● Instructions for the task
Among the entries below, find every line that has "shadow" and pull it out.

● Saved data entries
- Opening Delimiter -

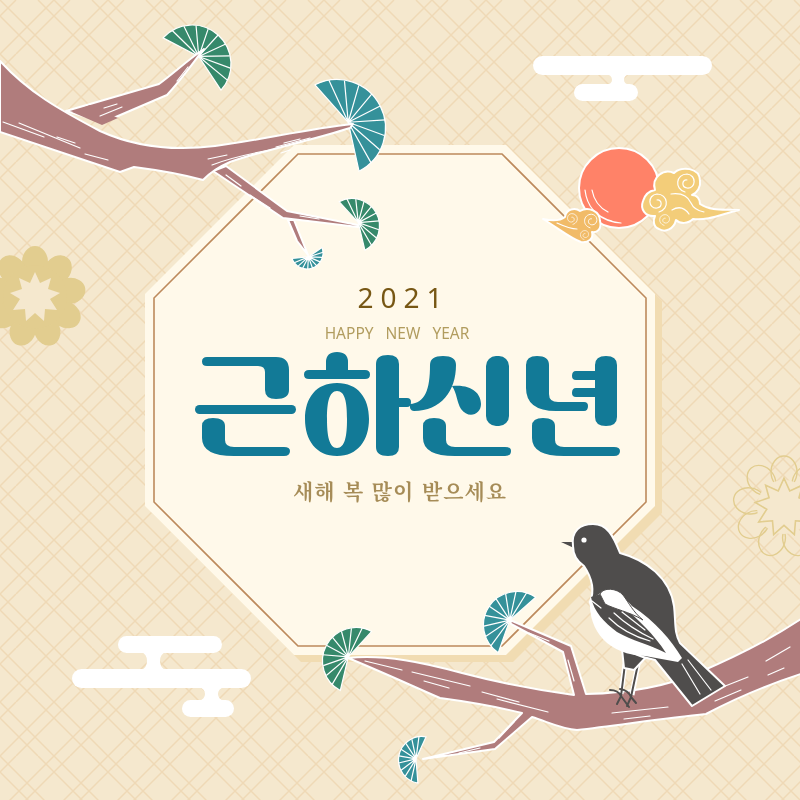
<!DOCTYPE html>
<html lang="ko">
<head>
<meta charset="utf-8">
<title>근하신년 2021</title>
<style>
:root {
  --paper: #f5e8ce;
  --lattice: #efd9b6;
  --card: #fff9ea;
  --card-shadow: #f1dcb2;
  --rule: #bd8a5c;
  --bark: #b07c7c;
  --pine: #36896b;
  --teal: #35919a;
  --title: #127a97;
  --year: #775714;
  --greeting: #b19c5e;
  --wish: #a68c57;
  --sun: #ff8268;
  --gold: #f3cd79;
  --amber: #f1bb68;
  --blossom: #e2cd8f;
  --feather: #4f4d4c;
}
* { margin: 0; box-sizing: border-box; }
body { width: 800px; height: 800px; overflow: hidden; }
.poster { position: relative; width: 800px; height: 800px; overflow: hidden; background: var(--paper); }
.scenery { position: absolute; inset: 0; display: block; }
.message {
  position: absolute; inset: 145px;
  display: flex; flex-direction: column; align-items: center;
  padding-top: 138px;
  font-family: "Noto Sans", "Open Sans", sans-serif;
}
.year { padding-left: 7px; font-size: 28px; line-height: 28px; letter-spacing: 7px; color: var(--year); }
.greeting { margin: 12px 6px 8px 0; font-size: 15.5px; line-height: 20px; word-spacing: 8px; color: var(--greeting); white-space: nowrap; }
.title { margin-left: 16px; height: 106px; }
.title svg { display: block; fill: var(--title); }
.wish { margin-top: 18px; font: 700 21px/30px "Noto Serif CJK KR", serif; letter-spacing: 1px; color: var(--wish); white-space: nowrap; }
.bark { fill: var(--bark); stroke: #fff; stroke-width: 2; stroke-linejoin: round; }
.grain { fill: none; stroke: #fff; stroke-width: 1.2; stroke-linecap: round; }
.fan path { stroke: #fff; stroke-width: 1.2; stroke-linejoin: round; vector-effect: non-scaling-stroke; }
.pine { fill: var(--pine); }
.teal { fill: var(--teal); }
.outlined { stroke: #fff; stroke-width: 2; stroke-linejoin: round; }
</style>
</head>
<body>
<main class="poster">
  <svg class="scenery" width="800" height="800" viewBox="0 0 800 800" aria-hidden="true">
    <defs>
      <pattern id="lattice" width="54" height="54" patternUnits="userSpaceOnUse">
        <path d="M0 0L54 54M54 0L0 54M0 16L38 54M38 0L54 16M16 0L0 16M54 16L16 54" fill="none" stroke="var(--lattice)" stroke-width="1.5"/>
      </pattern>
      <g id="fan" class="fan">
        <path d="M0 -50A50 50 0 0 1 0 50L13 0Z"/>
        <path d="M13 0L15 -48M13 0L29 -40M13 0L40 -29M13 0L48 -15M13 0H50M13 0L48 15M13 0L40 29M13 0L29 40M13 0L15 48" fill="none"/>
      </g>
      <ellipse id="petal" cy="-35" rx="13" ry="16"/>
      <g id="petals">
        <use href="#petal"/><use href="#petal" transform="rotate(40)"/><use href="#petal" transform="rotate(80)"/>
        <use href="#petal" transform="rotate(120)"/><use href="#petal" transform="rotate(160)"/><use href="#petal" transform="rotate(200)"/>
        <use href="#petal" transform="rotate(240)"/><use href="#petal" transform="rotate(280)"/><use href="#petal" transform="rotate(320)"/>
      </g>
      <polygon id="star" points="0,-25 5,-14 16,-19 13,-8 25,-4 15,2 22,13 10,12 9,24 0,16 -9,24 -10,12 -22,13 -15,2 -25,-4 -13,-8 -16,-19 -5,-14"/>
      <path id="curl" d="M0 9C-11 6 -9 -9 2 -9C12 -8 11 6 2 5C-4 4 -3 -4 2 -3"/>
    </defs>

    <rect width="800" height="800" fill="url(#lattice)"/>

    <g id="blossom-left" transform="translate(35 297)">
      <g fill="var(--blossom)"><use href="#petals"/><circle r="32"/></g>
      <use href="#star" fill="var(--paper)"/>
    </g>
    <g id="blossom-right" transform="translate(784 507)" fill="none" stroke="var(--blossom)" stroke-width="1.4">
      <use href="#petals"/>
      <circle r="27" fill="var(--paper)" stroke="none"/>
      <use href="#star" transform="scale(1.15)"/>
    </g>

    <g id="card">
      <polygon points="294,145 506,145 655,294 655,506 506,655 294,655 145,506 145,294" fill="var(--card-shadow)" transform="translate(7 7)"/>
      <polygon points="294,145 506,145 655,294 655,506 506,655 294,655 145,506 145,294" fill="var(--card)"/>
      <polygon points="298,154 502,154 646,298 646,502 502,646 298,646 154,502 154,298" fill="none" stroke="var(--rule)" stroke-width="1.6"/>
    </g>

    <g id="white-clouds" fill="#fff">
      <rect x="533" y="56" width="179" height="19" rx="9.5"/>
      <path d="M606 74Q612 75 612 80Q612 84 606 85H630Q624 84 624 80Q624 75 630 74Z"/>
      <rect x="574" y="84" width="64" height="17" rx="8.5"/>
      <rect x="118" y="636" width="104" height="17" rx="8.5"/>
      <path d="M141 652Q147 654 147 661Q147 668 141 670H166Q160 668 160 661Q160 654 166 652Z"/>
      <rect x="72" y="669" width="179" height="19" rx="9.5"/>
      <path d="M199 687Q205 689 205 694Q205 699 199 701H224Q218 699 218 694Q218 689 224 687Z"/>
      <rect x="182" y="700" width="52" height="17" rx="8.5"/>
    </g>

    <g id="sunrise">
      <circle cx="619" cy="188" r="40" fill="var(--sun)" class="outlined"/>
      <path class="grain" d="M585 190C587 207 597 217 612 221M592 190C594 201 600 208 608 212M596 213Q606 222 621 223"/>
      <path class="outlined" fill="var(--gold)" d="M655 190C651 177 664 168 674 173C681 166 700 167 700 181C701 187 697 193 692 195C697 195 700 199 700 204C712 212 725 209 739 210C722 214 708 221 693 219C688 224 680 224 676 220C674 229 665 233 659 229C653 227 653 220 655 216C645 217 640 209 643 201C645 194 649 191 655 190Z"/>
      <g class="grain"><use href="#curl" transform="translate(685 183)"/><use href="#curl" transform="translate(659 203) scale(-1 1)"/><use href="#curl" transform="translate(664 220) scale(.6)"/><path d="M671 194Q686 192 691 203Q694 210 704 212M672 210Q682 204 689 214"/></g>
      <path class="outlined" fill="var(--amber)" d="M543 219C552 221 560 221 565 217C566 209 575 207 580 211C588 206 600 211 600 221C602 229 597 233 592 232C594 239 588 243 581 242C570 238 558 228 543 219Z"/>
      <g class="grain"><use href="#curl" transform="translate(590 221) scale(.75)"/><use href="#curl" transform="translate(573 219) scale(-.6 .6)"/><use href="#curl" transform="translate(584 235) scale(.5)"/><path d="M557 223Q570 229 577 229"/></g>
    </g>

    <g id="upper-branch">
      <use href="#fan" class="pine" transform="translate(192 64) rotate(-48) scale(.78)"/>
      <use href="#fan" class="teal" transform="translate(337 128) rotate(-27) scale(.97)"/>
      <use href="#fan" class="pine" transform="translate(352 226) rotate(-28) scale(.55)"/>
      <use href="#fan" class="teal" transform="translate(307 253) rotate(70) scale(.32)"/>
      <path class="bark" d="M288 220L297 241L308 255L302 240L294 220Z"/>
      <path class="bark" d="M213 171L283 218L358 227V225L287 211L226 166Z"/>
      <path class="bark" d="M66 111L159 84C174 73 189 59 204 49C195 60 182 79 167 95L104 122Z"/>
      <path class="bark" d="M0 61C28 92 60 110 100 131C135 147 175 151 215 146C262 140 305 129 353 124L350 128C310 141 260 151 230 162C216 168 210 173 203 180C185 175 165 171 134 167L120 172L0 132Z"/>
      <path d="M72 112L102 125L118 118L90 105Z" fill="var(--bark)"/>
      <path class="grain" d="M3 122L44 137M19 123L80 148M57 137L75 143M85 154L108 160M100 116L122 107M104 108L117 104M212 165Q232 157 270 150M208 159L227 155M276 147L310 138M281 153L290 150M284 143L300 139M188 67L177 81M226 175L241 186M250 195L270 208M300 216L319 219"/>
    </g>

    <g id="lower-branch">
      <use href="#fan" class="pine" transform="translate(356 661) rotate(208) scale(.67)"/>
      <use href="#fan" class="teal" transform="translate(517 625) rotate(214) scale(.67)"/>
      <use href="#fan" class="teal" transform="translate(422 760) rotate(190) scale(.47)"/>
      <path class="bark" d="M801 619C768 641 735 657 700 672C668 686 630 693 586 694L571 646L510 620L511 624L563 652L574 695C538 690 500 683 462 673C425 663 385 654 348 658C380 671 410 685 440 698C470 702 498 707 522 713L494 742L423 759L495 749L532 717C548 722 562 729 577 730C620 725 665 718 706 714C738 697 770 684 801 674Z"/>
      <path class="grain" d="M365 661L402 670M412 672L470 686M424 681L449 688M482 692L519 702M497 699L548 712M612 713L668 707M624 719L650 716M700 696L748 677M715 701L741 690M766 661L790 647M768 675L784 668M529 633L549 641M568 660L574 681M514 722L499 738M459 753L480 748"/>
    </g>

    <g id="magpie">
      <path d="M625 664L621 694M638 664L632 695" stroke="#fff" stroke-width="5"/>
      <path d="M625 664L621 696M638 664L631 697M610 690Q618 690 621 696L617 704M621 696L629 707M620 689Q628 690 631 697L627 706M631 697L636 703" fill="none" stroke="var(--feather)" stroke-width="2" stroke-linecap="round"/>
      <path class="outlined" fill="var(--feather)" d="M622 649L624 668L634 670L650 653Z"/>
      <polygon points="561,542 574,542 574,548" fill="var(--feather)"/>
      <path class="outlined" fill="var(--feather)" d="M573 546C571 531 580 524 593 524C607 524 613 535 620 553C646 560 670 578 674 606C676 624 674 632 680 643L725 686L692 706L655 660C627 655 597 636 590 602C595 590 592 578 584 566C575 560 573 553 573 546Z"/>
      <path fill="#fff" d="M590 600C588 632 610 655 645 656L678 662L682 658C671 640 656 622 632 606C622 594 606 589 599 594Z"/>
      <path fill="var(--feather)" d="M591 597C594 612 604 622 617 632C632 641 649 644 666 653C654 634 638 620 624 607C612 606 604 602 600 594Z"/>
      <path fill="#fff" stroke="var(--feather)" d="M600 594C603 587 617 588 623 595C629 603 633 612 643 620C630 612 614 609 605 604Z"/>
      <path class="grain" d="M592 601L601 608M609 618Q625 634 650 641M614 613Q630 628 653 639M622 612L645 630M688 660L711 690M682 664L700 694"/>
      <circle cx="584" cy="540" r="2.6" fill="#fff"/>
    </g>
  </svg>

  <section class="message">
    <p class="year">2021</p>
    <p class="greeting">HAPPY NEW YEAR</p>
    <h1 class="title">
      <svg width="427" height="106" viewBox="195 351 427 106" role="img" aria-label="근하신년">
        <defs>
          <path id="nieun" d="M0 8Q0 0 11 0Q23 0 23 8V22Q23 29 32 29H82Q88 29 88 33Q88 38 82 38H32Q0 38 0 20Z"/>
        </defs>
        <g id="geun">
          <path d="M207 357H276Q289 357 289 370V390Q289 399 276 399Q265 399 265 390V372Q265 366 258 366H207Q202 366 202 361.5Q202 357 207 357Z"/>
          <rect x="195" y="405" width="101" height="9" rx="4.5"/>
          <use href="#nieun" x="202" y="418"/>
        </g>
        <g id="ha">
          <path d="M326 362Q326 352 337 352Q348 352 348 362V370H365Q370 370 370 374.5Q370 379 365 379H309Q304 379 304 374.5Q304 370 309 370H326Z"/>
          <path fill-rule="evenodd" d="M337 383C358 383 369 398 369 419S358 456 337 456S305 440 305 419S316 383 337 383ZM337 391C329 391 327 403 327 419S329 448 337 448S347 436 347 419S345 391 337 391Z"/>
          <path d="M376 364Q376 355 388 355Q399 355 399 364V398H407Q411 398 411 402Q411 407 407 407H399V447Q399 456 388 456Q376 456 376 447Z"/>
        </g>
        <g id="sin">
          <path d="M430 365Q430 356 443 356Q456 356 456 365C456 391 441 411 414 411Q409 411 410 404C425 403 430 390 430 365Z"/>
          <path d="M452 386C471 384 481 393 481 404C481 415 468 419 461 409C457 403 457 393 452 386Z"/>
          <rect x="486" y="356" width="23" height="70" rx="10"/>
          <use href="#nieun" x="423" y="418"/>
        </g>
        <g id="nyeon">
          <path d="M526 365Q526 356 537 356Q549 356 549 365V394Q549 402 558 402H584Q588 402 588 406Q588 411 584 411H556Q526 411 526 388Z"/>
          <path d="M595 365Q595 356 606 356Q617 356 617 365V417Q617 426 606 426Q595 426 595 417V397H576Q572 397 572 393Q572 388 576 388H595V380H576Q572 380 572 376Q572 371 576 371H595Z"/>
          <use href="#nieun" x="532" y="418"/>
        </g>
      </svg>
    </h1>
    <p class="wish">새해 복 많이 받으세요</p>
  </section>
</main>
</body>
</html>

- Closing Delimiter -

● Written solution
  --card-shadow: #f1dcb2;
      <polygon points="294,145 506,145 655,294 655,506 506,655 294,655 145,506 145,294" fill="var(--card-shadow)" transform="translate(7 7)"/>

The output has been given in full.